The secretary of the Department of Education (DepEd), Leonor Briones, said on Tuesday that aiming to further improve the Philippines’ basic education curriculum is not simply copying and adopting other country’s curriculum such as Singapore’s.
“We look at how they do things but at the same time, we have to consider our own history, our own culture,” Briones said after the idea was proposed to her during her ANC interview.
“We also insist on a balanced approach to education because that’s part of growing up, otherwise you will have robots,” she pointed out.
While some parents have been enrolling their children to educational institutions where Singaporean methods in Mathematics are offered, Briones said DepEd’s “Math Sayaw” competition, which is being held in schools nationwide, greatly helps students in learning Math when concepts are sang and danced.
“Students tend to absorb concepts so much faster when it is integrated into culture,” Briones added.
On October 29, 2018, Briones officially visited Singapore to personally observe the country’s primary and secondary school system. However, she believed Singapore’s learning method could not be integrated in the Philippines.
Philippines ranked 2nd lowest in Math and Science
The 2018 Programme for International Student Assessment (PISA) revealed that the Philippines is the second lowest out of 79 countries in Math and Science, as well as lowest in reading comprehension.
Singapore, however, was the second best in the said assessment, next to China.

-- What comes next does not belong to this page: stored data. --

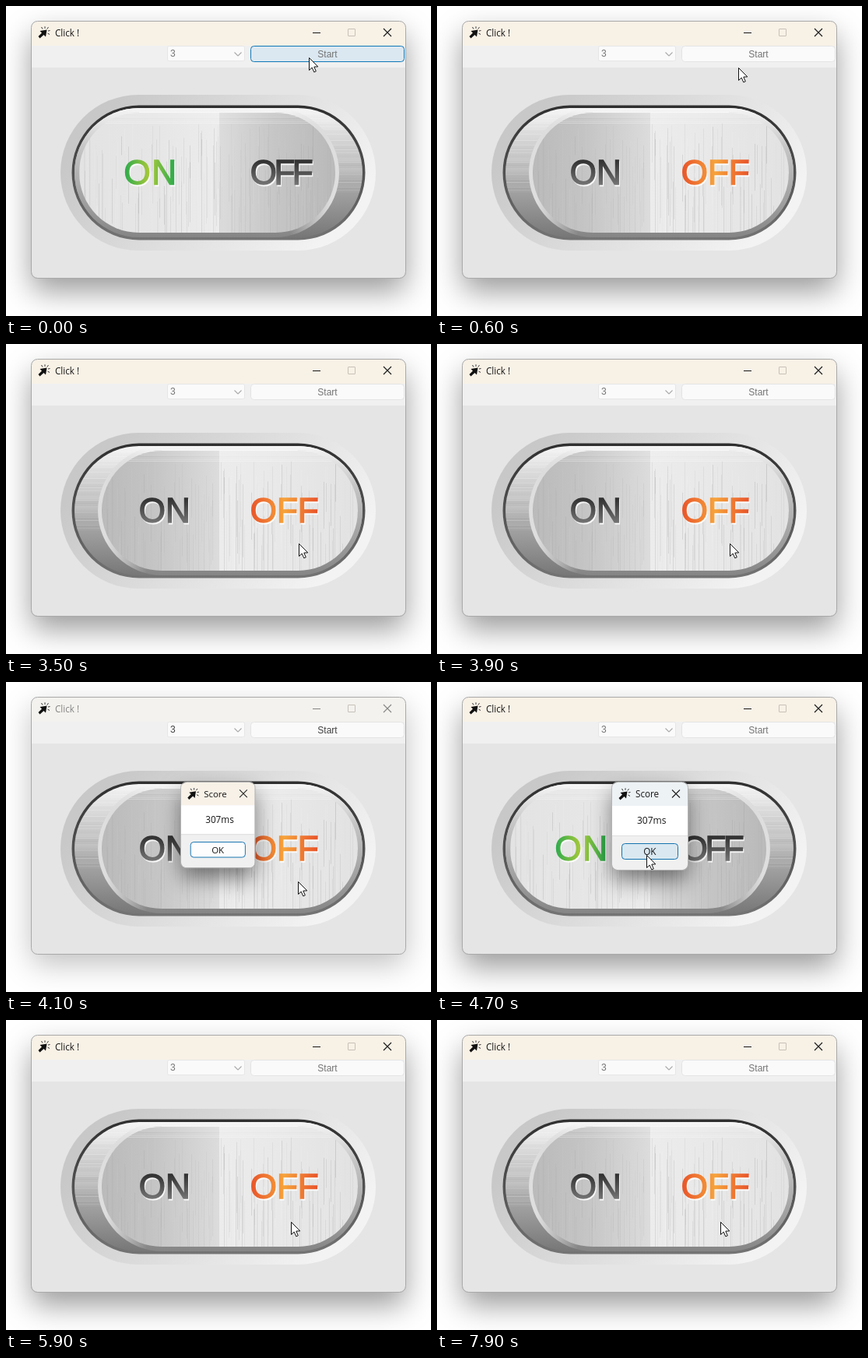
Write an HTML page with a canvas that moves like this. It is 546 by 398 pixels and loops after 8000 ms.

```html
<!DOCTYPE html>
<html lang="en">
<head>
<meta charset="utf-8">
<title>Click !</title>
<style>
html, body { margin: 0; width: 100%; height: 100%; overflow: hidden; background: #fff; }
canvas { display: block; }
</style>
</head>
<body>
<canvas id="stage" width="546" height="398"></canvas>
<script>
const W = 546, H = 398, LOOP = 8000, STEP = 100;
const UI = '"Open Sans", "Noto Sans", sans-serif';
const FORM = '"Liberation Sans", Arial, sans-serif';
const stage = document.getElementById('stage').getContext('2d');

// time, x, y of the pointer tip
const POINTER = [
  [0, 389, 66], [500, 389, 66], [700, 385, 92], [1000, 374, 162], [1400, 363, 245],
  [1500, 363, 261], [1600, 363, 261], [1800, 376, 256], [3900, 376, 256],
  [4000, 375, 256], [4100, 375, 256], [4500, 269, 222], [4900, 269, 222],
  [5500, 326, 240], [5900, 366, 259], [6300, 364, 259], [LOOP, 364, 259]
];

const between = (t, a, b) => t >= a && t < b;

function pointerAt(t) {
  const i = POINTER.findIndex(p => p[0] > t);
  const [t0, x0, y0] = POINTER[i - 1], [t1, x1, y1] = POINTER[i];
  const k = (t - t0) / (t1 - t0);
  return [Math.round(x0 + (x1 - x0) * k), Math.round(y0 + (y1 - y0) * k)];
}

function randomizer(seed) {
  return () => (seed = (seed * 16807) % 2147483647) / 2147483647;
}

function box(c, x0, y0, x1, y1, r, fill, line) {
  c.beginPath();
  c.roundRect(x0, y0, x1 - x0, y1 - y0, r);
  if (fill) { c.fillStyle = fill; c.fill(); }
  if (line) { c.strokeStyle = line; c.lineWidth = 1; c.stroke(); }
}

function lines(c, color, width, ...segments) {
  c.strokeStyle = color;
  c.lineWidth = width;
  c.beginPath();
  for (const [x0, y0, x1, y1] of segments) { c.moveTo(x0, y0); c.lineTo(x1, y1); }
  c.stroke();
}

function polygon(c, points) {
  c.beginPath();
  points.forEach(([x, y]) => c.lineTo(x, y));
  c.closePath();
}

function label(c, text, x, y, font, color, align = 'left') {
  c.font = font;
  c.fillStyle = color;
  c.textAlign = align;
  c.fillText(text, x, y);
}

function ramp(c, x0, y0, x1, y1, ...stops) {
  const g = c.createLinearGradient(x0, y0, x1, y1);
  stops.forEach(([at, color]) => g.addColorStop(at, color));
  return g;
}

function layer(draw) {
  const canvas = document.createElement('canvas');
  canvas.width = W;
  canvas.height = H;
  draw(canvas.getContext('2d'));
  return canvas;
}

function shadowBox(c, x0, y0, x1, y1, r, blur, drop, alpha) {
  c.save();
  c.shadowColor = `rgba(0,0,0,${alpha})`;
  c.shadowBlur = blur;
  c.shadowOffsetY = drop;
  box(c, x0, y0, x1, y1, r, '#e5e5e5');
  c.restore();
}

function clickIcon(c, x, y) {
  c.save();
  c.translate(x, y);
  c.fillStyle = '#111';
  polygon(c, [[11.5, 4.5], [2.5, 6], [5, 8.5], [0.5, 13], [2.5, 15.5], [7.5, 11], [10, 13.5]]);
  c.fill();
  lines(c, '#333', 1, [6, 3.5, 4.5, 1], [9, 2.8, 9, 0.3], [11.8, 3.4, 13.5, 1.2],
    [13, 6, 15.5, 5.5], [12.5, 9, 15, 10.5]);
  c.restore();
}

function cross(c, x, y, color) {
  lines(c, color, 1.1, [x, y, x + 10, y + 10], [x + 10, y, x, y + 10]);
}

function engraved(c, text, x, spacing, fill) {
  c.font = `44px ${FORM}`;
  c.letterSpacing = spacing + 'px';
  c.textAlign = 'left';
  c.lineWidth = 1.5;
  c.lineJoin = 'miter';
  for (const [shift, color] of [[1.2, 'rgba(255,255,255,.75)'], [0, fill]]) {
    c.fillStyle = c.strokeStyle = color;
    c.fillText(text, x + shift, 229.3 + shift);
    c.strokeText(text, x + shift, 229.3 + shift);
  }
  c.letterSpacing = '0px';
}

function brush(c, left, on) {
  const rnd = randomizer(71);
  for (let i = 0; i < 300; i++) {
    const x = Math.floor(left + rnd() * 330), bright = on === (x < 274);
    const y = 150 + rnd() * 110, shade = rnd() < 0.5 ? 255 : 70;
    c.fillStyle = `rgba(${shade},${shade},${shade},${(bright ? 0.13 : 0.06) * rnd()})`;
    c.fillRect(x, y, 1, 20 + rnd() * 120);
  }
  for (let y = 138; y < 152; y += 2) {
    c.fillStyle = `rgba(255,255,255,${0.3 * rnd()})`;
    c.fillRect(left, y, 330, 1);
  }
}

function drawToggle(c, on) {
  box(c, 70, 114, 475, 314, 100,
    ramp(c, 150, 114, 395, 314, [0, '#c8c8c8'], [0.5, '#dedede'], [1, '#f3f3f3']));
  box(c, 84.5, 127.5, 461.5, 300.5, 86.5, ramp(c, 0, 128, 0, 300, [0, '#2f2f2f'], [1, '#747474']));
  box(c, 88, 131, 458, 297, 83,
    ramp(c, 0, 131, 0, 297, [0, '#f5f5f5'], [0.2, '#dadada'], [0.55, '#adadad'], [1, '#777']));

  c.save();
  box(c, 88, 131, 458, 297, 83);
  c.clip();
  const rnd = randomizer(19);
  for (let y = 132; y < 240; y += 2) {
    c.fillStyle = `rgba(255,255,255,${0.3 * rnd()})`;
    c.fillRect(88, y, 370, 1);
  }
  c.restore();

  const rim = on ? 88 : 118, face = on ? 94 : 123;
  box(c, rim, 131, rim + 340, 297, 83,
    ramp(c, 0, 131, 0, 297, [0, '#f6f6f6'], [0.3, '#c6c6c6'], [0.7, '#a2a2a2'], [1, '#858585']));
  const [fadeFrom, fadeTo] = on ? [365, 418] : [181, 128];
  box(c, rim, 131, rim + 340, 297, 83,
    ramp(c, fadeFrom, 0, fadeTo, 0, [0, 'rgba(222,222,222,0)'], [1, 'rgba(222,222,222,1)']));

  c.save();
  const seam = (274 - face) / 329;
  const tones = on
    ? [[0, '#e3e3e3'], [0.3, '#e6e6e6'], [seam, '#ececec'], [seam, '#dcdcdc'], [0.76, '#c6c6c6'], [1, '#b9b9b9']]
    : [[0, '#bababa'], [0.2, '#c4c4c4'], [seam, '#dcdcdc'], [seam, '#ececec'], [0.7, '#e8e8e8'], [1, '#e2e2e2']];
  box(c, face, 137, face + 329, 291, 77, ramp(c, face, 0, face + 329, 0, ...tones));
  c.clip();
  brush(c, face, on);
  c.restore();
  lines(c, 'rgba(255,255,255,.7)', 1, [face + 77, 136.5, face + 252, 136.5]);

  const dark = ramp(c, 0, 198, 0, 231, [0, '#303030'], [1, '#777']);
  if (on) {
    engraved(c, 'ON', 151.5, 1.5, ramp(c, 153, 0, 216, 0, [0, '#2fab4c'], [0.5, '#a9c93a'], [1, '#2fab4c']));
    engraved(c, 'OFF', 313.7, -3.5, dark);
  } else {
    engraved(c, 'ON', 170.8, 0, dark);
    engraved(c, 'OFF', 313.7, 0, ramp(c, 315, 0, 400, 0, [0, '#e9552a'], [0.5, '#f6a33b'], [1, '#e9552a']));
  }
}

function drawWindow(c, active) {
  c.fillStyle = '#fff';
  c.fillRect(0, 0, W, H);
  shadowBox(c, 33, 20, 513, 349, 8, 38, active ? 17 : 13, active ? 0.4 : 0.25);
  c.save();
  box(c, 33, 20, 513, 349, 8);
  c.clip();
  c.fillStyle = active ? '#f8f1e6' : '#f3f2ee';
  c.fillRect(33, 20, 480, 31);
  c.fillStyle = '#f0f0f0';
  c.fillRect(33, 51, 480, 28);
  c.restore();
  box(c, 32.5, 19.5, 513.5, 349.5, 8, null, '#a9a9a9');

  const ink = active ? '#161616' : '#858585';
  clickIcon(c, 41, 26);
  label(c, 'Click !', 63, 39, `11.7px ${UI}`, ink);
  lines(c, ink, 1, [394, 34.5, 404, 34.5]);
  box(c, 439.5, 29.5, 448.5, 38.5, 0.5, null, '#c6c1b8');
  cross(c, 485, 29, ink);
}

function drawControls(c, hover, enabled) {
  const ink = enabled ? '#404040' : '#747474';
  box(c, 207.5, 51.5, 306.5, 70.5, 2, '#fafafa', '#e6e6e6');
  label(c, '3', 211, 65, `12px ${FORM}`, ink);
  lines(c, '#aaa', 1.1, [293.5, 59.5, 298, 64], [298, 64, 302.5, 59.5]);
  box(c, 314.5, 51.5, 511.5, 71.5, 4, '#fafafa', '#e4e4e4');
  c.globalAlpha = hover;
  box(c, 314.5, 51.5, 511.5, 71.5, 4, '#dbe8f1', '#1079b8');
  c.globalAlpha = 1;
  label(c, 'Start', 413, 66, `12px ${FORM}`, ink, 'center');
}

function drawDialog(c, closing, hover) {
  shadowBox(c, 225, 129, 322, 241, 7, 28, 13, 0.5);
  c.save();
  box(c, 225, 129, 322, 241, 7);
  c.clip();
  [[129, 30, closing ? '#edf2f5' : '#f7f1e7'], [159, 38, '#fff'], [197, 44, '#f0f0f0']]
    .forEach(([y, h, color]) => { c.fillStyle = color; c.fillRect(225, y, 97, h); });
  lines(c, '#dfdfdf', 1, [225, 197.5, 322, 197.5]);
  c.restore();
  box(c, 224.5, 128.5, 322.5, 241.5, 7, null, '#b4b4b4');
  clickIcon(c, 233, 136);
  label(c, 'Score', 255, 148, `11.7px ${UI}`, '#161616');
  cross(c, 302, 138.5, '#222');
  label(c, '307ms', 257, 182, `12px ${UI}`, '#161616');
  box(c, 237.5, 207.5, 309.5, 227.5, 4, hover ? '#d9e8f1' : '#fdfdfd', '#1473b0');
  label(c, 'OK', 273.3, 222, `11.7px ${UI}`, '#161616', 'center');
}

function drawPointer(c, x, y) {
  c.save();
  c.translate(x + 0.5, y + 0.5);
  polygon(c, [[0, 0], [0, 16], [3.7, 12.6], [6.3, 18.4], [8.8, 17.3], [6.3, 11.6], [11.3, 11.4]]);
  c.fillStyle = '#fff';
  c.fill();
  c.strokeStyle = '#111';
  c.lineWidth = 1;
  c.stroke();
  c.restore();
}

// scale and opacity of the dialog while it opens and closes
function dialogPose(t) {
  if (!between(t, 4000, 4900)) return null;
  if (t < 4100) return [0.93, 0.6];
  if (t < 4200) return [0.975, 1];
  return t < 4800 ? [1, 1] : [0.95, 0.35];
}

const windows = [false, true].map(active => layer(c => drawWindow(c, active)));
const toggles = [false, true].map(on => layer(c => drawToggle(c, on)));

function render(t) {
  const c = stage;
  const active = !between(t, 4000, 4700);
  const on = t < 100 || between(t, 3600, 3900) || between(t, 4700, 4800);
  c.drawImage(windows[+active], 0, 0);
  drawControls(c, Math.max(0, 1 - t / 200), !active);
  c.drawImage(toggles[+on], 0, 0);

  const pose = dialogPose(t);
  if (pose) {
    const [scale, alpha] = pose;
    c.save();
    c.globalAlpha = alpha;
    c.translate(225, 129);
    c.scale(scale, scale);
    c.translate(-225, -129);
    drawDialog(c, t >= 4700, t >= 4500);
    c.restore();
  }
  drawPointer(c, ...pointerAt(t));
}

const start = performance.now();
function tick() {
  const t = (performance.now() - start) % LOOP;
  render(Math.floor(t / STEP) * STEP);
  requestAnimationFrame(tick);
}
tick();
</script>
</body>
</html>
```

Briones explained that it is a first time for the Philippines to participate in PISA. This is done to assess and establish a baseline in relation to global standards of education.
Moreover, she emphasized that schools’ curriculum must be continuously reviewed and developed because “knowledge is changing.”
“We have to continually review the curriculum in terms of relevant… the pedagogy, the way teachers are teaching their children. We don’t have to teach them to get data because they can get data from the Internet. We have to teach them how to process the data,” DepEd chief said.
“We are in a sense leveling up our curriculum in Science and Math but we do not forget the cultural and historical aspects of also being Filipinos,” Briones added.
According to her, improving the access to facilities of educators while upskilling them is vital in strengthening the quality education of the Philippines.